PROBLEM TO SOLVE: Scan the entries for the word "lineDist", and copy every line where it appears.

SOURCE DATA:
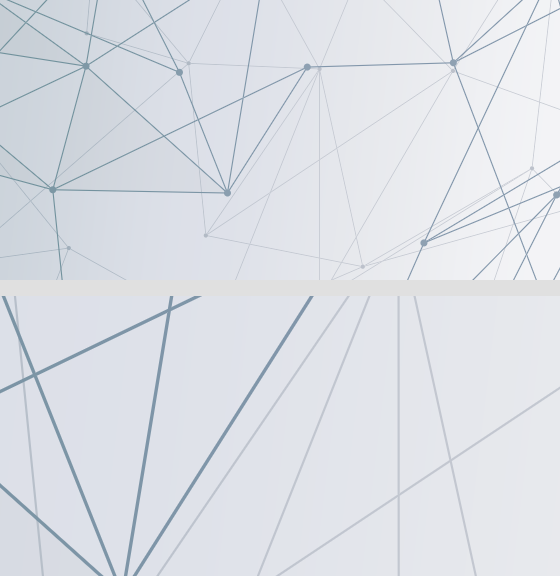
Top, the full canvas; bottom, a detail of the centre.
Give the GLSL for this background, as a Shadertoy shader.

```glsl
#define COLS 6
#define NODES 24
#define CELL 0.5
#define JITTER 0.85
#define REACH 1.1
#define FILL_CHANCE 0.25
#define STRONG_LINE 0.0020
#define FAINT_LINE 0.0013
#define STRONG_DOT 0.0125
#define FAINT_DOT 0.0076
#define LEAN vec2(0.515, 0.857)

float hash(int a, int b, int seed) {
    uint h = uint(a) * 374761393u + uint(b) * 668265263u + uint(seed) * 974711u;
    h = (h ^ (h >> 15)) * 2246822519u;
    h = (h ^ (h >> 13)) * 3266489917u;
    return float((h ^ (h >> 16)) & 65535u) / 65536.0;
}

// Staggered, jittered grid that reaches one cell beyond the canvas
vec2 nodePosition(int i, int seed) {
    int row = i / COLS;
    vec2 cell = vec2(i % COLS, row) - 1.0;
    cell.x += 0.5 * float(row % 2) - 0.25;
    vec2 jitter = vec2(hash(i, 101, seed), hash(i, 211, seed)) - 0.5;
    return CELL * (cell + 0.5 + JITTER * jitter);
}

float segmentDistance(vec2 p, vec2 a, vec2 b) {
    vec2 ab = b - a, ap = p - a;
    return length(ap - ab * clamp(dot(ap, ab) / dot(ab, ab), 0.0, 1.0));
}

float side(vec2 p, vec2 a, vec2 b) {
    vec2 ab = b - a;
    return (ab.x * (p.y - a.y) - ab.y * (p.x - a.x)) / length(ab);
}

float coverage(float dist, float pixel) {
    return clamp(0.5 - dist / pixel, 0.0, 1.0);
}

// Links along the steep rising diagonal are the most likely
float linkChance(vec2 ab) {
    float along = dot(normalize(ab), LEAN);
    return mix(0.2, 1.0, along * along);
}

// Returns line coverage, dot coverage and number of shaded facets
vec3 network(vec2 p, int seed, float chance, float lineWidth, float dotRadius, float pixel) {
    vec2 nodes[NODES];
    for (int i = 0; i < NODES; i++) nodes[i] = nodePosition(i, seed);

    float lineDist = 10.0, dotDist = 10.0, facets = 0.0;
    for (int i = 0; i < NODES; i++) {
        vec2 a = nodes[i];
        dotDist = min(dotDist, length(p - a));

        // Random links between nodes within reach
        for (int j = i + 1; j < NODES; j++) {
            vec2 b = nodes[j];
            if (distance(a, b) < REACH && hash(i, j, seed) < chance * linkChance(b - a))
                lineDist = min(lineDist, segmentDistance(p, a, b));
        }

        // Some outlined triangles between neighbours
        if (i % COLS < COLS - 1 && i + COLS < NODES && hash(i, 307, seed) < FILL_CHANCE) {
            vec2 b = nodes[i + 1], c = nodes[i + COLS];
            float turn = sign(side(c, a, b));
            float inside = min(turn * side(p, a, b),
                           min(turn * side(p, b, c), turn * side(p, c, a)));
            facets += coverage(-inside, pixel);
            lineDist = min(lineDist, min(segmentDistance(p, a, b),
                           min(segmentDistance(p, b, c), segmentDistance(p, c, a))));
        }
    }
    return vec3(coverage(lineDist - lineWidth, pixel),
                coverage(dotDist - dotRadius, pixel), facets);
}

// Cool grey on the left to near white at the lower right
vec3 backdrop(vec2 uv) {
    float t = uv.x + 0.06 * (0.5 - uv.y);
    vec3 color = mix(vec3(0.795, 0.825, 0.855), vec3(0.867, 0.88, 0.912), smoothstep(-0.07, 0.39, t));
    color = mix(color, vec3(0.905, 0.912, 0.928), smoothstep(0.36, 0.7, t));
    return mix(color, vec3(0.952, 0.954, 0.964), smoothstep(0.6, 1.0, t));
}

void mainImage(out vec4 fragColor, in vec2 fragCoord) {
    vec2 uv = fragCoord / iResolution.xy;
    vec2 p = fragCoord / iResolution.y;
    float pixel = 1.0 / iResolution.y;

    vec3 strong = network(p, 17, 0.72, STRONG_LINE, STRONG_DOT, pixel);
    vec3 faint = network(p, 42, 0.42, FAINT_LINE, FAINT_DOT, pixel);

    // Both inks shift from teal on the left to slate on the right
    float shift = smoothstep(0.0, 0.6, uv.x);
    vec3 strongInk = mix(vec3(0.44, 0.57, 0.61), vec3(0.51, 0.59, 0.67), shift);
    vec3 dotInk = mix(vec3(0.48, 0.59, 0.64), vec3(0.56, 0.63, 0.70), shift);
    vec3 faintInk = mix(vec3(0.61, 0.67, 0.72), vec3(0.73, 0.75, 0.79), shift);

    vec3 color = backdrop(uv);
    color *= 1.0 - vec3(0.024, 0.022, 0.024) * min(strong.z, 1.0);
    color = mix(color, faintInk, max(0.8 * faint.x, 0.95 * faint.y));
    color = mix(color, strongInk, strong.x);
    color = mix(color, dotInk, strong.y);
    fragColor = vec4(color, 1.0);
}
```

TASK OUTPUT:
    float lineDist = 10.0, dotDist = 10.0, facets = 0.0;
                lineDist = min(lineDist, segmentDistance(p, a, b));
            lineDist = min(lineDist, min(segmentDistance(p, a, b),
    return vec3(coverage(lineDist - lineWidth, pixel),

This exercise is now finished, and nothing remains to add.